2 Average

Gangs Of Wasseypur

One can always trust an I-want-to-be-different-for-the-heck-of-it director to take crassness, vulgarity and insensitivity to the next level and then to the level lower than that again and again. For India is a big enough country, where a group of audiences big enough to endorse financial success of such directors can also strengthen the faith of such directors in their ability to shock audiences with gratuitous and undesirable audacity.
Anurag Kashyap is a pseudo-intellectual, who in reality is no more than a shrewd Hollywood Production House, where scripts are developed keeping a target audience in mind. He very well understands that Black-societies of Bihar, UP and the so called Hindi Belt, where people still live in dark-ages of sensibility. This movie essentially targets that market of viewers. Safe bet indeed, where if the multiplexes give a tepid response to this macabre, senseless, emotionally-medival movie, single-screens in small towns, where his target audience lives will set the cash registers ringing. He is NO Raj Kapoor, Guru Dutt or Yash Chopra who used to make movies which excited THEM and made their creative juices flow.
In film after film that have come out of Mumbai, Biharis and U.Pites have been shown as people from dark ages, who are insensitive, cruel, crime-orientated, living in cities dirtier and murkier than sewers. If the claps and cat calls in a PVR on MG Road Gurgaon and the success of rotten tomatoes like Ishaqzade are anything to go by, then one can assume that Biharis and UPites really do NOT mind such stereotyping.
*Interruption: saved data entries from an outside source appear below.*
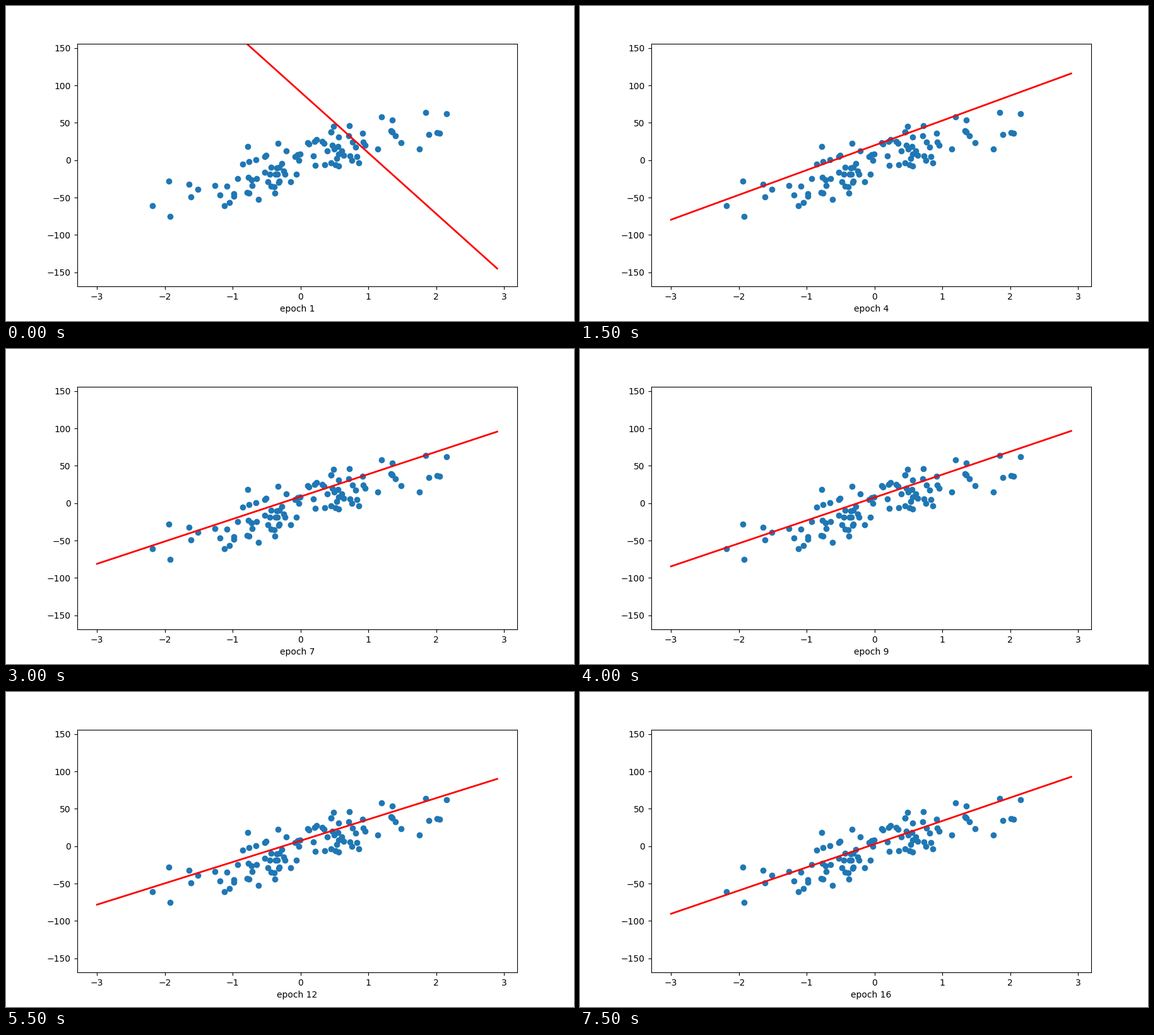
Animation, 900 px wide and 500 px high, one loop 8000 ms. Source, as a matplotlib script:

```python
import numpy as np
import matplotlib.pyplot as plt
from matplotlib.animation import FuncAnimation

W, H, DPI = 900, 500, 100
SAMPLES, SLOPE, SPREAD = 100, 27.4, 17.0
EPOCHS, STEP_MS = 16, 500
LINE_X = (-3.0, 2.9)

# Key poses of the fitted line: epoch, height at its left and right end
POSES = [(1, 336, -145.1), (2, 305.6, -107.4), (4, -79.7, 116.1),
         (6, -84, 116), (7, -81.2, 95.8), (10, -86.3, 97.2),
         (12, -78.3, 90.1), (14, -92.6, 106.6), (16, -90.5, 92.9)]


def make_samples(seed=13):
    """Linear cloud with a fixed trend and a fixed residual spread."""
    rng = np.random.RandomState(seed)
    x = rng.standard_normal(SAMPLES)
    rng.uniform()
    noise = rng.standard_normal(SAMPLES)
    noise -= x * (noise @ x) / (x @ x)
    return x, SLOPE * x + noise * SPREAD / noise.std()


def line_ends(epoch):
    keys, left, right = zip(*POSES)
    return np.interp(epoch, keys, left), np.interp(epoch, keys, right)


fig, ax = plt.subplots(figsize=(W / DPI, H / DPI), dpi=DPI)
fig.subplots_adjust(left=0.125, right=0.9, bottom=0.11, top=0.88)
ax.set_xlim(-3.295, 3.195)
ax.set_ylim(-168.95, 155.85)

ax.scatter(*make_samples())
fit, = ax.plot(LINE_X, line_ends(1), "r-", lw=2)
label = ax.set_xlabel("epoch 1")


def update(i):
    epoch = i + 1
    fit.set_ydata(line_ends(epoch))
    label.set_text(f"epoch {epoch}")
    return fit, label


anim = FuncAnimation(fig, update, frames=EPOCHS, interval=STEP_MS,
                     repeat=True, repeat_delay=0, blit=False)
plt.show()
```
Coming to the movie. It is a senseless concoction of brutal violence, vulgar comic situations and a story which has been beaten to death by the likes of RGV and his proteges. I am sure many of Anurag Kashyap's ilk will try putting various labels on it - they will call it a "true to life" portrayal of what REAL India lives and breathes everyday.
Film-festivals will shower this movie with accolades, because for imperialistic snobbery, it is corroboration of its deep-seated belief that India is all about crime, primitiveness and violence of thought and of action. A lagaan, hence, is not good enough for them while A Slaam Bombay or A Slumdog is. A few emancipated women (who are more keen on proving to the world that they are emancipated than they are on relishing the fruit of intellectual emancipation) will come on national TV screaming their lungs out on how in a democracy THEY have the right to choose what they watch and what they find entertaining. I do NOT want to get into an argument with their coterie, I simply want to repeat that this movie deserves to end in the gutter that it is about.
Actors have done a brilliant job, notwithstanding some blatant miscasts. Manoj Bajpai has always been theatrical in his expression, which thing he has largely curbbed in his portrayal of Sardar Khan in this movie. One can not take away the credit of a sterling performance from him just because the movie is cheap.
NOT recommended for anyone who likes good entertainment in the company of his friends and family or alone.
Rating - 2 gutters out of 5 sewers.